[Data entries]

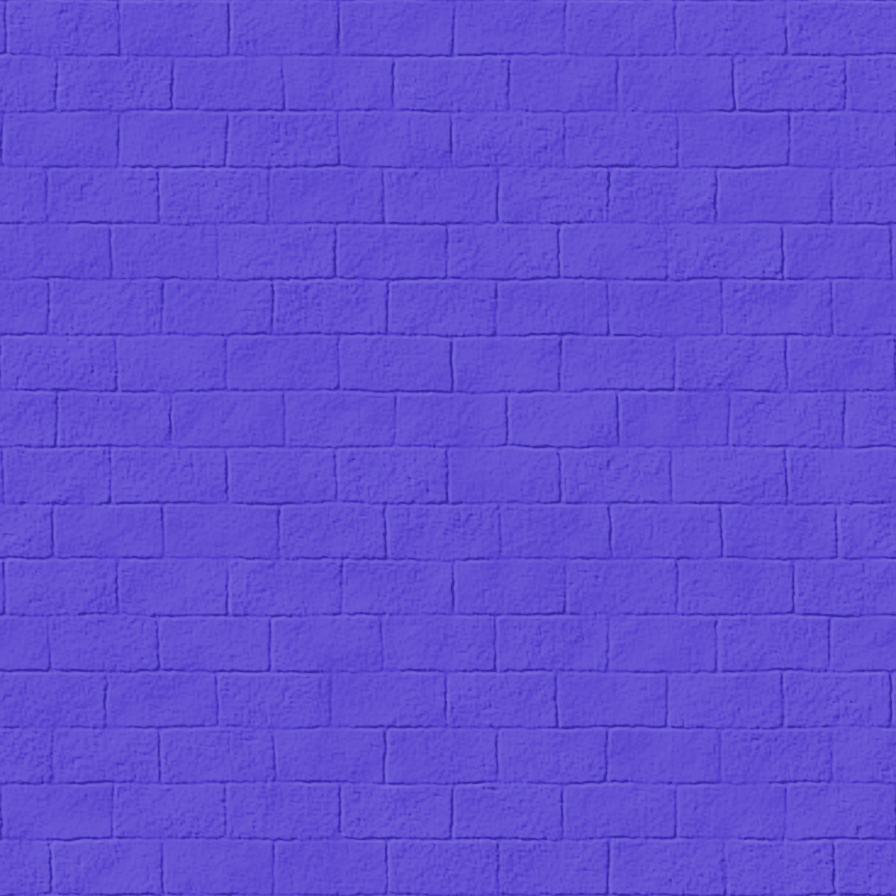
Reproduce this texture map procedurally as a WebGL 1 fragment shader.

```glsl
precision highp float;
// Painted brick wall in violet: 16 courses of 8 bricks in running bond.
// A height field of worn joints and plaster grain is lit from the upper left,
// then tinted by soft stains. All noise wraps, so the wall tiles seamlessly.

uniform vec2 u_resolution;

const float COURSES = 16.0;
const float BRICKS = 8.0;
const float BRICK_ASPECT = 2.0;      // brick width in course heights
const float JOINT_WIDTH = 0.055;     // half width of a joint, in courses
const float CORNER_RADIUS = 0.09;
const float BOND_SHIFT = 0.46;       // offset of every other course
const float COURSE_JITTER = 0.12;
const float JOINT_JITTER = 0.05;
const float SAG = 0.05;              // slow bend of the joints
const float CHIPPING = 0.035;        // ragged joint edges
const float GRAIN = 0.85;
const float PIT_DEPTH = 0.40;
const float LIGHT_STEP = 0.024;      // sampling distance for the relief
const float SHADOW_GAIN = 0.90;
const float LIGHT_GAIN = 0.72;
const float STAIN = 0.30;
const float EXPOSURE = -0.06;        // overall shift of the tone

const vec3 DEEP = vec3(0.23, 0.17, 0.65);
const vec3 SHADE = vec3(0.33, 0.25, 0.80);
const vec3 PAINT = vec3(0.398, 0.328, 0.830);
const vec3 HIGHLIGHT = vec3(0.475, 0.415, 0.855);

struct Brick {
  float gap;    // distance to the nearest joint, rounded at corners
  float seed;   // random value of the brick
};

float hash(vec2 p) {
  vec3 q = fract(vec3(p.xyx) * 0.1031);
  q += dot(q, q.yzx + 33.33);
  return fract((q.x + q.y) * q.z);
}

// Value noise with a whole number of cells per course, wrapping with the wall
float noise(vec2 p, float cells) {
  p *= cells;
  vec2 i = floor(p);
  vec2 f = p - i;
  f = f * f * (3.0 - 2.0 * f);
  float period = COURSES * cells;
  vec2 a = mod(i, period);
  vec2 b = mod(i + 1.0, period);
  float salt = cells * 7.0;
  return mix(mix(hash(a + salt), hash(vec2(b.x, a.y) + salt), f.x),
             mix(hash(vec2(a.x, b.y) + salt), hash(b + salt), f.x), f.y);
}

float fbm(vec2 p) {
  float sum = 0.0;
  float weight = 0.5;
  float cells = 1.0;
  for (int i = 0; i < 4; i++) {
    sum += weight * noise(p, cells);
    weight *= 0.6;
    cells *= 2.0;
  }
  return sum / 1.088;
}

// Uneven bond: each course and each upright joint has its own offset
Brick findBrick(vec2 p) {
  p += SAG * (vec2(noise(p, 1.0), noise(p.yx, 1.0)) - 0.5);
  p += CHIPPING * (vec2(noise(p, 10.0), noise(p.yx, 10.0)) - 0.5);
  float course = mod(floor(p.y), COURSES);
  float shift = BOND_SHIFT * (1.0 - mod(course, 2.0));
  shift += COURSE_JITTER * (hash(vec2(course, 5.0)) - 0.3);

  float x = p.x / BRICK_ASPECT - shift;
  float joint = floor(x + 0.5);
  float jitter = JOINT_JITTER * (hash(vec2(mod(joint, BRICKS), course + 40.0)) - 0.5);
  float side = x - joint - jitter;
  float column = mod(joint - step(side, 0.0), BRICKS);

  vec2 edge = vec2(abs(side) * BRICK_ASPECT, 0.5 - abs(fract(p.y) - 0.5));
  float gap = CORNER_RADIUS - length(max(CORNER_RADIUS - edge, 0.0));
  return Brick(gap, hash(vec2(column + 70.0, course)));
}

float jointFace(float gap) {
  return smoothstep(0.0, JOINT_WIDTH, gap);
}

float wallHeight(vec2 p) {
  Brick brick = findBrick(p);
  float depth = mix(0.2, 1.25, noise(p, 2.0));
  float rough = mix(0.7, 1.15, brick.seed) * mix(0.5, 1.4, noise(p, 3.0));
  float grain = 0.5 * noise(p, 12.0) + 0.5 * noise(p, 23.0);
  float pits = smoothstep(0.83, 0.97, noise(p, 9.0));
  return depth * jointFace(brick.gap) + rough * (GRAIN * grain - PIT_DEPTH * pits);
}

vec3 paintTone(float tone) {
  vec3 dark = mix(PAINT, SHADE, clamp(-tone * 2.0, 0.0, 1.0));
  dark = mix(dark, DEEP, clamp(-tone * 2.0 - 1.0, 0.0, 1.0));
  return mix(dark, HIGHLIGHT, clamp(tone, 0.0, 1.0));
}

void main() {
  vec2 p = gl_FragCoord.xy / u_resolution * COURSES;
  Brick brick = findBrick(p);

  // Relief: slopes facing the upper left catch light
  vec2 away = LIGHT_STEP * vec2(1.0, -1.0);
  float slope = wallHeight(p + away) - wallHeight(p - away);
  float tone = EXPOSURE + slope * (slope < 0.0 ? SHADOW_GAIN : LIGHT_GAIN);

  // Shadow in the joints, stains and a small change from brick to brick
  tone -= 0.3 * (1.0 - jointFace(brick.gap)) * noise(p, 4.0);
  tone += STAIN * (fbm(p) - 0.5) + 0.04 * (brick.seed - 0.5);
  gl_FragColor = vec4(paintTone(tone), 1.0);
}
```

[Exercise description] Each line above should be written out again unchanged; no images are to be carried over.

[Response]
Reproduce this texture map procedurally as a WebGL 1 fragment shader.

```glsl
precision highp float;
// Painted brick wall in violet: 16 courses of 8 bricks in running bond.
// A height field of worn joints and plaster grain is lit from the upper left,
// then tinted by soft stains. All noise wraps, so the wall tiles seamlessly.

uniform vec2 u_resolution;

const float COURSES = 16.0;
const float BRICKS = 8.0;
const float BRICK_ASPECT = 2.0;      // brick width in course heights
const float JOINT_WIDTH = 0.055;     // half width of a joint, in courses
const float CORNER_RADIUS = 0.09;
const float BOND_SHIFT = 0.46;       // offset of every other course
const float COURSE_JITTER = 0.12;
const float JOINT_JITTER = 0.05;
const float SAG = 0.05;              // slow bend of the joints
const float CHIPPING = 0.035;        // ragged joint edges
const float GRAIN = 0.85;
const float PIT_DEPTH = 0.40;
const float LIGHT_STEP = 0.024;      // sampling distance for the relief
const float SHADOW_GAIN = 0.90;
const float LIGHT_GAIN = 0.72;
const float STAIN = 0.30;
const float EXPOSURE = -0.06;        // overall shift of the tone

const vec3 DEEP = vec3(0.23, 0.17, 0.65);
const vec3 SHADE = vec3(0.33, 0.25, 0.80);
const vec3 PAINT = vec3(0.398, 0.328, 0.830);
const vec3 HIGHLIGHT = vec3(0.475, 0.415, 0.855);

struct Brick {
  float gap;    // distance to the nearest joint, rounded at corners
  float seed;   // random value of the brick
};

float hash(vec2 p) {
  vec3 q = fract(vec3(p.xyx) * 0.1031);
  q += dot(q, q.yzx + 33.33);
  return fract((q.x + q.y) * q.z);
}

// Value noise with a whole number of cells per course, wrapping with the wall
float noise(vec2 p, float cells) {
  p *= cells;
  vec2 i = floor(p);
  vec2 f = p - i;
  f = f * f * (3.0 - 2.0 * f);
  float period = COURSES * cells;
  vec2 a = mod(i, period);
  vec2 b = mod(i + 1.0, period);
  float salt = cells * 7.0;
  return mix(mix(hash(a + salt), hash(vec2(b.x, a.y) + salt), f.x),
             mix(hash(vec2(a.x, b.y) + salt), hash(b + salt), f.x), f.y);
}

float fbm(vec2 p) {
  float sum = 0.0;
  float weight = 0.5;
  float cells = 1.0;
  for (int i = 0; i < 4; i++) {
    sum += weight * noise(p, cells);
    weight *= 0.6;
    cells *= 2.0;
  }
  return sum / 1.088;
}

// Uneven bond: each course and each upright joint has its own offset
Brick findBrick(vec2 p) {
  p += SAG * (vec2(noise(p, 1.0), noise(p.yx, 1.0)) - 0.5);
  p += CHIPPING * (vec2(noise(p, 10.0), noise(p.yx, 10.0)) - 0.5);
  float course = mod(floor(p.y), COURSES);
  float shift = BOND_SHIFT * (1.0 - mod(course, 2.0));
  shift += COURSE_JITTER * (hash(vec2(course, 5.0)) - 0.3);

  float x = p.x / BRICK_ASPECT - shift;
  float joint = floor(x + 0.5);
  float jitter = JOINT_JITTER * (hash(vec2(mod(joint, BRICKS), course + 40.0)) - 0.5);
  float side = x - joint - jitter;
  float column = mod(joint - step(side, 0.0), BRICKS);

  vec2 edge = vec2(abs(side) * BRICK_ASPECT, 0.5 - abs(fract(p.y) - 0.5));
  float gap = CORNER_RADIUS - length(max(CORNER_RADIUS - edge, 0.0));
  return Brick(gap, hash(vec2(column + 70.0, course)));
}

float jointFace(float gap) {
  return smoothstep(0.0, JOINT_WIDTH, gap);
}

float wallHeight(vec2 p) {
  Brick brick = findBrick(p);
  float depth = mix(0.2, 1.25, noise(p, 2.0));
  float rough = mix(0.7, 1.15, brick.seed) * mix(0.5, 1.4, noise(p, 3.0));
  float grain = 0.5 * noise(p, 12.0) + 0.5 * noise(p, 23.0);
  float pits = smoothstep(0.83, 0.97, noise(p, 9.0));
  return depth * jointFace(brick.gap) + rough * (GRAIN * grain - PIT_DEPTH * pits);
}

vec3 paintTone(float tone) {
  vec3 dark = mix(PAINT, SHADE, clamp(-tone * 2.0, 0.0, 1.0));
  dark = mix(dark, DEEP, clamp(-tone * 2.0 - 1.0, 0.0, 1.0));
  return mix(dark, HIGHLIGHT, clamp(tone, 0.0, 1.0));
}

void main() {
  vec2 p = gl_FragCoord.xy / u_resolution * COURSES;
  Brick brick = findBrick(p);

  // Relief: slopes facing the upper left catch light
  vec2 away = LIGHT_STEP * vec2(1.0, -1.0);
  float slope = wallHeight(p + away) - wallHeight(p - away);
  float tone = EXPOSURE + slope * (slope < 0.0 ? SHADOW_GAIN : LIGHT_GAIN);

  // Shadow in the joints, stains and a small change from brick to brick
  tone -= 0.3 * (1.0 - jointFace(brick.gap)) * noise(p, 4.0);
  tone += STAIN * (fbm(p) - 0.5) + 0.04 * (brick.seed - 0.5);
  gl_FragColor = vec4(paintTone(tone), 1.0);
}
```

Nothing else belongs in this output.